◆ **Task objective**: Show every line in the records below that contains the word "tone".

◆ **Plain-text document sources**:
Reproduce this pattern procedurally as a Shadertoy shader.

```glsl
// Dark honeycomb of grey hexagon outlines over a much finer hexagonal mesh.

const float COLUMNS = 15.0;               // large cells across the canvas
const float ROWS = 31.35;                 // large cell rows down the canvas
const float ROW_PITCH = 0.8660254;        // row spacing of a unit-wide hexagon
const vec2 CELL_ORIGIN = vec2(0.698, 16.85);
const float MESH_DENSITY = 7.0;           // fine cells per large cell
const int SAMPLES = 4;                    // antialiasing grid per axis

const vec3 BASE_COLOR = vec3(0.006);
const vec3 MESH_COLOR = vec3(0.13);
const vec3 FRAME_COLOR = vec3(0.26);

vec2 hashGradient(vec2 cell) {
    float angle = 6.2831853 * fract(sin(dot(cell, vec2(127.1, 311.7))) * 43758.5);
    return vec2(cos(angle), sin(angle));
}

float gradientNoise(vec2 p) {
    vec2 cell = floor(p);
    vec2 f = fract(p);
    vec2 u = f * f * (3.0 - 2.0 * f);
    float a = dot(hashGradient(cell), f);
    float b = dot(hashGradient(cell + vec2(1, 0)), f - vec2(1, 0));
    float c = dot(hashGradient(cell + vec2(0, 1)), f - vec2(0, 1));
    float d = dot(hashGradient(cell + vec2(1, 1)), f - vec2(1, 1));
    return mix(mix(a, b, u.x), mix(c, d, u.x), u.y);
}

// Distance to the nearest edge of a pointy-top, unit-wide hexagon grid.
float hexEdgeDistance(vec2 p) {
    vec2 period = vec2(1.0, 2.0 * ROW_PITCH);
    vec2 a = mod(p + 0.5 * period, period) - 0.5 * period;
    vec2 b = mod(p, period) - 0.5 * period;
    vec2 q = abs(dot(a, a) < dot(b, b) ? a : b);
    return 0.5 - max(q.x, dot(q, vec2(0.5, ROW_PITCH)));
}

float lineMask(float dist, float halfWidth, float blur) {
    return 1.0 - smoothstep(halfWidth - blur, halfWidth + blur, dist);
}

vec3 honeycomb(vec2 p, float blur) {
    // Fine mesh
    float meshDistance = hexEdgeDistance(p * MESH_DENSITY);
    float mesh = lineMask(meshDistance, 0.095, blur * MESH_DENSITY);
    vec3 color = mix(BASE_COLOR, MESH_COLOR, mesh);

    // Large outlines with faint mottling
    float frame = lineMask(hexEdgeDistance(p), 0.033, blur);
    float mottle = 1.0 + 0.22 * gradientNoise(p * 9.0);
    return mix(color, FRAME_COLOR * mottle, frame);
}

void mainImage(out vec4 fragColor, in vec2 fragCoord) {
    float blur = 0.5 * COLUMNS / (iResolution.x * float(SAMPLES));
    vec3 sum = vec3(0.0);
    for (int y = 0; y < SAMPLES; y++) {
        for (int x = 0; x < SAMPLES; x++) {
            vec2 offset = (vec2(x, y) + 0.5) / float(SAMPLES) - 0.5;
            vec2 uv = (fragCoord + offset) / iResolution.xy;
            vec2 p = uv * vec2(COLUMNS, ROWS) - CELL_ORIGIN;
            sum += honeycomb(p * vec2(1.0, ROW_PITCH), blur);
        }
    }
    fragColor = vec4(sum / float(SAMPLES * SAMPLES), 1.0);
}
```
==
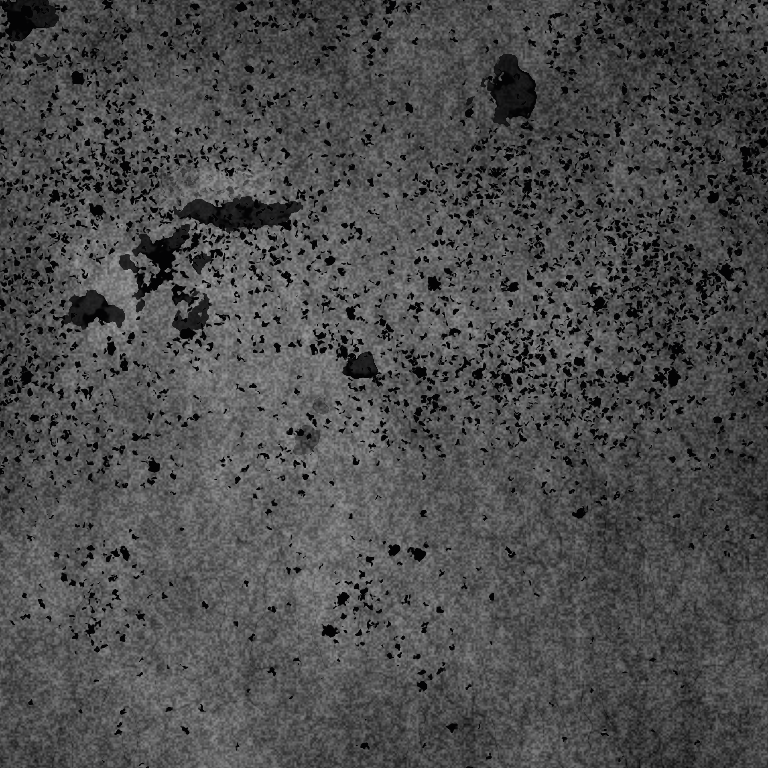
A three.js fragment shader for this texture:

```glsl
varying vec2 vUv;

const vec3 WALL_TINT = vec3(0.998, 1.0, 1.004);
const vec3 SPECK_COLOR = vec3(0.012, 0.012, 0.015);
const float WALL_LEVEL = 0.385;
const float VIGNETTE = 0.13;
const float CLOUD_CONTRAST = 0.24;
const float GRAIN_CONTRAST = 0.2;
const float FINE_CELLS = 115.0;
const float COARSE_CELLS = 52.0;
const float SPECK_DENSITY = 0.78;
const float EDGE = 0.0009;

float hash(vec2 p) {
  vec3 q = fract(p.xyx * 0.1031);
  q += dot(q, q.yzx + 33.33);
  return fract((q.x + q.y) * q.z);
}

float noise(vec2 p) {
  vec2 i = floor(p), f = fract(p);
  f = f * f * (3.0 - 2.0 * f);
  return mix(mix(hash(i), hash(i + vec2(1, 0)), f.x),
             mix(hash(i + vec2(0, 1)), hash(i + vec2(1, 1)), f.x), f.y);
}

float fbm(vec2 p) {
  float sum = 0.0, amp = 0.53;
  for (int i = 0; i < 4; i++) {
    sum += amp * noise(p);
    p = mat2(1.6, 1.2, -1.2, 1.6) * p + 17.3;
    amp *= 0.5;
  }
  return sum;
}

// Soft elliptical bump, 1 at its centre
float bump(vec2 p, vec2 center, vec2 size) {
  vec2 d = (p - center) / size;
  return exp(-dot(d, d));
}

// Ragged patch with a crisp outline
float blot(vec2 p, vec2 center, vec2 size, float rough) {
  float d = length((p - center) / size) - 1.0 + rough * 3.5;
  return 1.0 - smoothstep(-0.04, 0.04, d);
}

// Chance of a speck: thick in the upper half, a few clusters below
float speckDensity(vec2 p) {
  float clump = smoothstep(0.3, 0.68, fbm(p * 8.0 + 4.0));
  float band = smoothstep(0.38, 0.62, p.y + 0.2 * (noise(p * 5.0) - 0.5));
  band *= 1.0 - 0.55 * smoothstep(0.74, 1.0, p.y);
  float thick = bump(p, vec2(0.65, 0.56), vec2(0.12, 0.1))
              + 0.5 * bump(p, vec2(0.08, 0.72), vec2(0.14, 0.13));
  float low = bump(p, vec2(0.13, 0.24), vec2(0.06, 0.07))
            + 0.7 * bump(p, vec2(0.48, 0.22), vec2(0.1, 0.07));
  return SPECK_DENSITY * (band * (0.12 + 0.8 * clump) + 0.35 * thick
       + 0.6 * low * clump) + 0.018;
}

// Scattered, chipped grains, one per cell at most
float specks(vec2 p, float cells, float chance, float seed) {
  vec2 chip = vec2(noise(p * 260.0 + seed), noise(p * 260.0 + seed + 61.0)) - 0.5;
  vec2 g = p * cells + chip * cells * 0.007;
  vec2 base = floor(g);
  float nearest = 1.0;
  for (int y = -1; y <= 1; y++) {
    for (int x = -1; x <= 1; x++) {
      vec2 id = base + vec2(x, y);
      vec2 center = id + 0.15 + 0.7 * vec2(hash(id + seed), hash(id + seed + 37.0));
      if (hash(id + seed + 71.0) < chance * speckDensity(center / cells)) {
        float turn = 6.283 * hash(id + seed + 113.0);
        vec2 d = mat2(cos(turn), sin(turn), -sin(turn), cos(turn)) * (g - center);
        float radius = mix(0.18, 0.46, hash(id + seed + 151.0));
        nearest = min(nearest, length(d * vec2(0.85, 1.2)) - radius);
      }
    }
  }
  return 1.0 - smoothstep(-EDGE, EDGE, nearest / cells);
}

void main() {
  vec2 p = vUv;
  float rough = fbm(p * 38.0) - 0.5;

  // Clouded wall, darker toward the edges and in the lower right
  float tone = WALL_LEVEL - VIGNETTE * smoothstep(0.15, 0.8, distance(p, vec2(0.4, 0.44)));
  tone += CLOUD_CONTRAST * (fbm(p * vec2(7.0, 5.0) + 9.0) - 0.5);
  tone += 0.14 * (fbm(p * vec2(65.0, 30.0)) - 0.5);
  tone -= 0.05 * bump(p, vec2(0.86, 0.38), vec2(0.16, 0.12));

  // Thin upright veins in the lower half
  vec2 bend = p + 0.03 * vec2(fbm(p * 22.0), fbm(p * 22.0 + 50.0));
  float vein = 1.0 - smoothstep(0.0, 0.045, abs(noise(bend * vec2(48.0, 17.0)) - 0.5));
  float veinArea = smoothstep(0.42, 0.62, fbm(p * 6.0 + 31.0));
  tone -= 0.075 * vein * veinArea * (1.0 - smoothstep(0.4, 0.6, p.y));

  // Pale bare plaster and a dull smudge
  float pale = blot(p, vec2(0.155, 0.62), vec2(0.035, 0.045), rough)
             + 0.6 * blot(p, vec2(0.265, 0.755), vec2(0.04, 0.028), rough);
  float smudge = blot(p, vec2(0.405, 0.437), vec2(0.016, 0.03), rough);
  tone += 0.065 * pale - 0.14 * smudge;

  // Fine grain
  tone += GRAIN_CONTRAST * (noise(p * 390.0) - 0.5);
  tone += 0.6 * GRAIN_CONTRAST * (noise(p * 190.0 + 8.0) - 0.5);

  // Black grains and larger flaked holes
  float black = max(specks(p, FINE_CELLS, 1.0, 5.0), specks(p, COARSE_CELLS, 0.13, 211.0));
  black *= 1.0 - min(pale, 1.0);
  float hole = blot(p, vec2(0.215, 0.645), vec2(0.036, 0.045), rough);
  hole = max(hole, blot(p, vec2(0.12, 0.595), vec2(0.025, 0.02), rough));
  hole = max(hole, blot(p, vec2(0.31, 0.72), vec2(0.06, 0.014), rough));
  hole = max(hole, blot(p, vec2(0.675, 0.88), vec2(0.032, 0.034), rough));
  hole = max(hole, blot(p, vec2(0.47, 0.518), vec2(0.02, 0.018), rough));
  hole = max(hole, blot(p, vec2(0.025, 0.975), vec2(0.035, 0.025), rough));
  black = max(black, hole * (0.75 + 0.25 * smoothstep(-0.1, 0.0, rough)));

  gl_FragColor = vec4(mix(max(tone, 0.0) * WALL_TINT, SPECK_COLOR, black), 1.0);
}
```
--
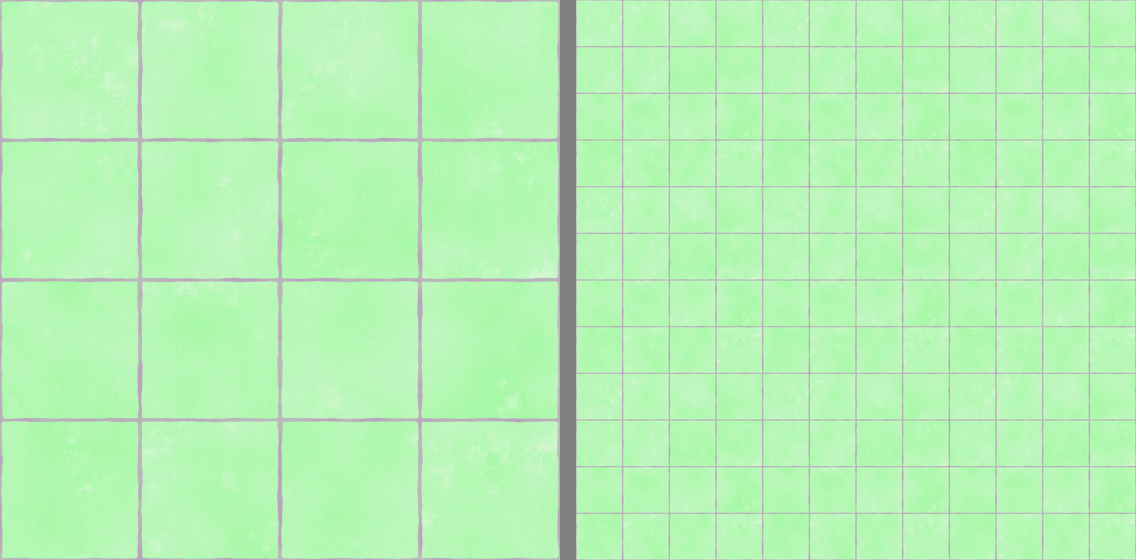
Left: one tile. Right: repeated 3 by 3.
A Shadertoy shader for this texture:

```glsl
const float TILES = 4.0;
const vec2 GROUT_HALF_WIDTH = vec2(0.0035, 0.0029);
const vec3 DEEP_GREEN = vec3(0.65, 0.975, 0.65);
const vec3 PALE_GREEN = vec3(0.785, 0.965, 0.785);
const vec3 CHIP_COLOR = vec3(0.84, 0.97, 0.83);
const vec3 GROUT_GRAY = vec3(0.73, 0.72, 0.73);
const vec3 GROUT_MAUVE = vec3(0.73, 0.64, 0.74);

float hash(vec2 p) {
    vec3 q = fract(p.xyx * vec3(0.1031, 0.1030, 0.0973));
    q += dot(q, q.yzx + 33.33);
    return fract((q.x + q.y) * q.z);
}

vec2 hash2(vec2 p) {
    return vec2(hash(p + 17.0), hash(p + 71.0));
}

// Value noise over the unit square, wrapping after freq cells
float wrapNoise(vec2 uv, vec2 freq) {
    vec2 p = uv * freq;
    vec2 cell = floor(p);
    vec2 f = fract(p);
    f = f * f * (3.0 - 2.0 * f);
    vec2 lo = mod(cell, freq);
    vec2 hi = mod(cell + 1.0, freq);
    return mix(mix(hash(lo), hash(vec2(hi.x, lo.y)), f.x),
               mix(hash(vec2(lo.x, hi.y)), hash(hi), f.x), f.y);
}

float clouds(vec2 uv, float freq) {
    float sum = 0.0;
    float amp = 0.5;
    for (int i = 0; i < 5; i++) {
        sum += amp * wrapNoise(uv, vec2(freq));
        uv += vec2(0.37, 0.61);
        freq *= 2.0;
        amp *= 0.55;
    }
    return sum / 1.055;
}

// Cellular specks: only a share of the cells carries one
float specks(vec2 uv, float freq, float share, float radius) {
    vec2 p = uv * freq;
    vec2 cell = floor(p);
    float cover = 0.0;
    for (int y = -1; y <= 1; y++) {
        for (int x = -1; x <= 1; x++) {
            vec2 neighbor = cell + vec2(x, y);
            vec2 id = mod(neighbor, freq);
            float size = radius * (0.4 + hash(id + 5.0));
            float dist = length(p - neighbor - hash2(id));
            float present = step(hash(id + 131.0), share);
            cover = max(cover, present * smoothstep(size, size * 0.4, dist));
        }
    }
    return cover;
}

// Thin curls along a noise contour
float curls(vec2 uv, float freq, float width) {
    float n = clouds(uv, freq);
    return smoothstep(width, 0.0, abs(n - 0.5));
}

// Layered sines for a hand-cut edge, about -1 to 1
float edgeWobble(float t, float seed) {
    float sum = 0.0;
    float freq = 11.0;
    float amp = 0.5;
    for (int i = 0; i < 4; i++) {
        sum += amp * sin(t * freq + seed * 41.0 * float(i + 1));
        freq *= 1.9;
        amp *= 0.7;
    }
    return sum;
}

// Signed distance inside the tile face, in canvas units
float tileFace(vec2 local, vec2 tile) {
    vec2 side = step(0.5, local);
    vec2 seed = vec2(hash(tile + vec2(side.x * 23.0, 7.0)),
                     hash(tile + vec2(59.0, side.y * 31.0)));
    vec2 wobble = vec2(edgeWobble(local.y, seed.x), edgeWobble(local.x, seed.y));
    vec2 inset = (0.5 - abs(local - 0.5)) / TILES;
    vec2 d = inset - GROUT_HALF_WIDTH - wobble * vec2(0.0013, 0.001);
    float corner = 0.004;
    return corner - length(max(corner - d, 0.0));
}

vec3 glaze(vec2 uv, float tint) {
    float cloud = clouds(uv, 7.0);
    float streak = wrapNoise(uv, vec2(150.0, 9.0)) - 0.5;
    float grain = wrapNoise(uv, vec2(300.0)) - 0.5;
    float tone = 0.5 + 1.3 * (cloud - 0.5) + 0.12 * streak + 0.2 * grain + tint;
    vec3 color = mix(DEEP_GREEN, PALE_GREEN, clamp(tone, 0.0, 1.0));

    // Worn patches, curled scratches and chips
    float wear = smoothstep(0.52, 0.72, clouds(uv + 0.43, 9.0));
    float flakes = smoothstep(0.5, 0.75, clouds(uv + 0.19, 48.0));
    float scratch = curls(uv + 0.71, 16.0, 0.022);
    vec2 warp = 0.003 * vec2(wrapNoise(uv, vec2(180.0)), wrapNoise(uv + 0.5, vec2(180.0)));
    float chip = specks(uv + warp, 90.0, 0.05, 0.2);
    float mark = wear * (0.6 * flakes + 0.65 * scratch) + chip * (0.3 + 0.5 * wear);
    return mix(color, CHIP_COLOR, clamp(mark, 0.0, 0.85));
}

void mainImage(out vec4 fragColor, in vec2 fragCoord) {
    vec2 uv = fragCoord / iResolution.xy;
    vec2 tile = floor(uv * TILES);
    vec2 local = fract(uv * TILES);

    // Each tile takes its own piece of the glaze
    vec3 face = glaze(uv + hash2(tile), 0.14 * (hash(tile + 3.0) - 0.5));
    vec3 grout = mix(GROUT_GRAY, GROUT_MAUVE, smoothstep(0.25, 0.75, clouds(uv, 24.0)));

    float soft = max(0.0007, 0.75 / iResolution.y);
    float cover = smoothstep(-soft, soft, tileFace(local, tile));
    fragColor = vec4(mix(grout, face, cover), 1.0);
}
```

◆ **Answer for this exercise**:
  float tone = WALL_LEVEL - VIGNETTE * smoothstep(0.15, 0.8, distance(p, vec2(0.4, 0.44)));
  tone += CLOUD_CONTRAST * (fbm(p * vec2(7.0, 5.0) + 9.0) - 0.5);
  tone += 0.14 * (fbm(p * vec2(65.0, 30.0)) - 0.5);
  tone -= 0.05 * bump(p, vec2(0.86, 0.38), vec2(0.16, 0.12));
  tone -= 0.075 * vein * veinArea * (1.0 - smoothstep(0.4, 0.6, p.y));
  tone += 0.065 * pale - 0.14 * smudge;
  tone += GRAIN_CONTRAST * (noise(p * 390.0) - 0.5);
  tone += 0.6 * GRAIN_CONTRAST * (noise(p * 190.0 + 8.0) - 0.5);
  gl_FragColor = vec4(mix(max(tone, 0.0) * WALL_TINT, SPECK_COLOR, black), 1.0);
    float tone = 0.5 + 1.3 * (cloud - 0.5) + 0.12 * streak + 0.2 * grain + tint;
    vec3 color = mix(DEEP_GREEN, PALE_GREEN, clamp(tone, 0.0, 1.0));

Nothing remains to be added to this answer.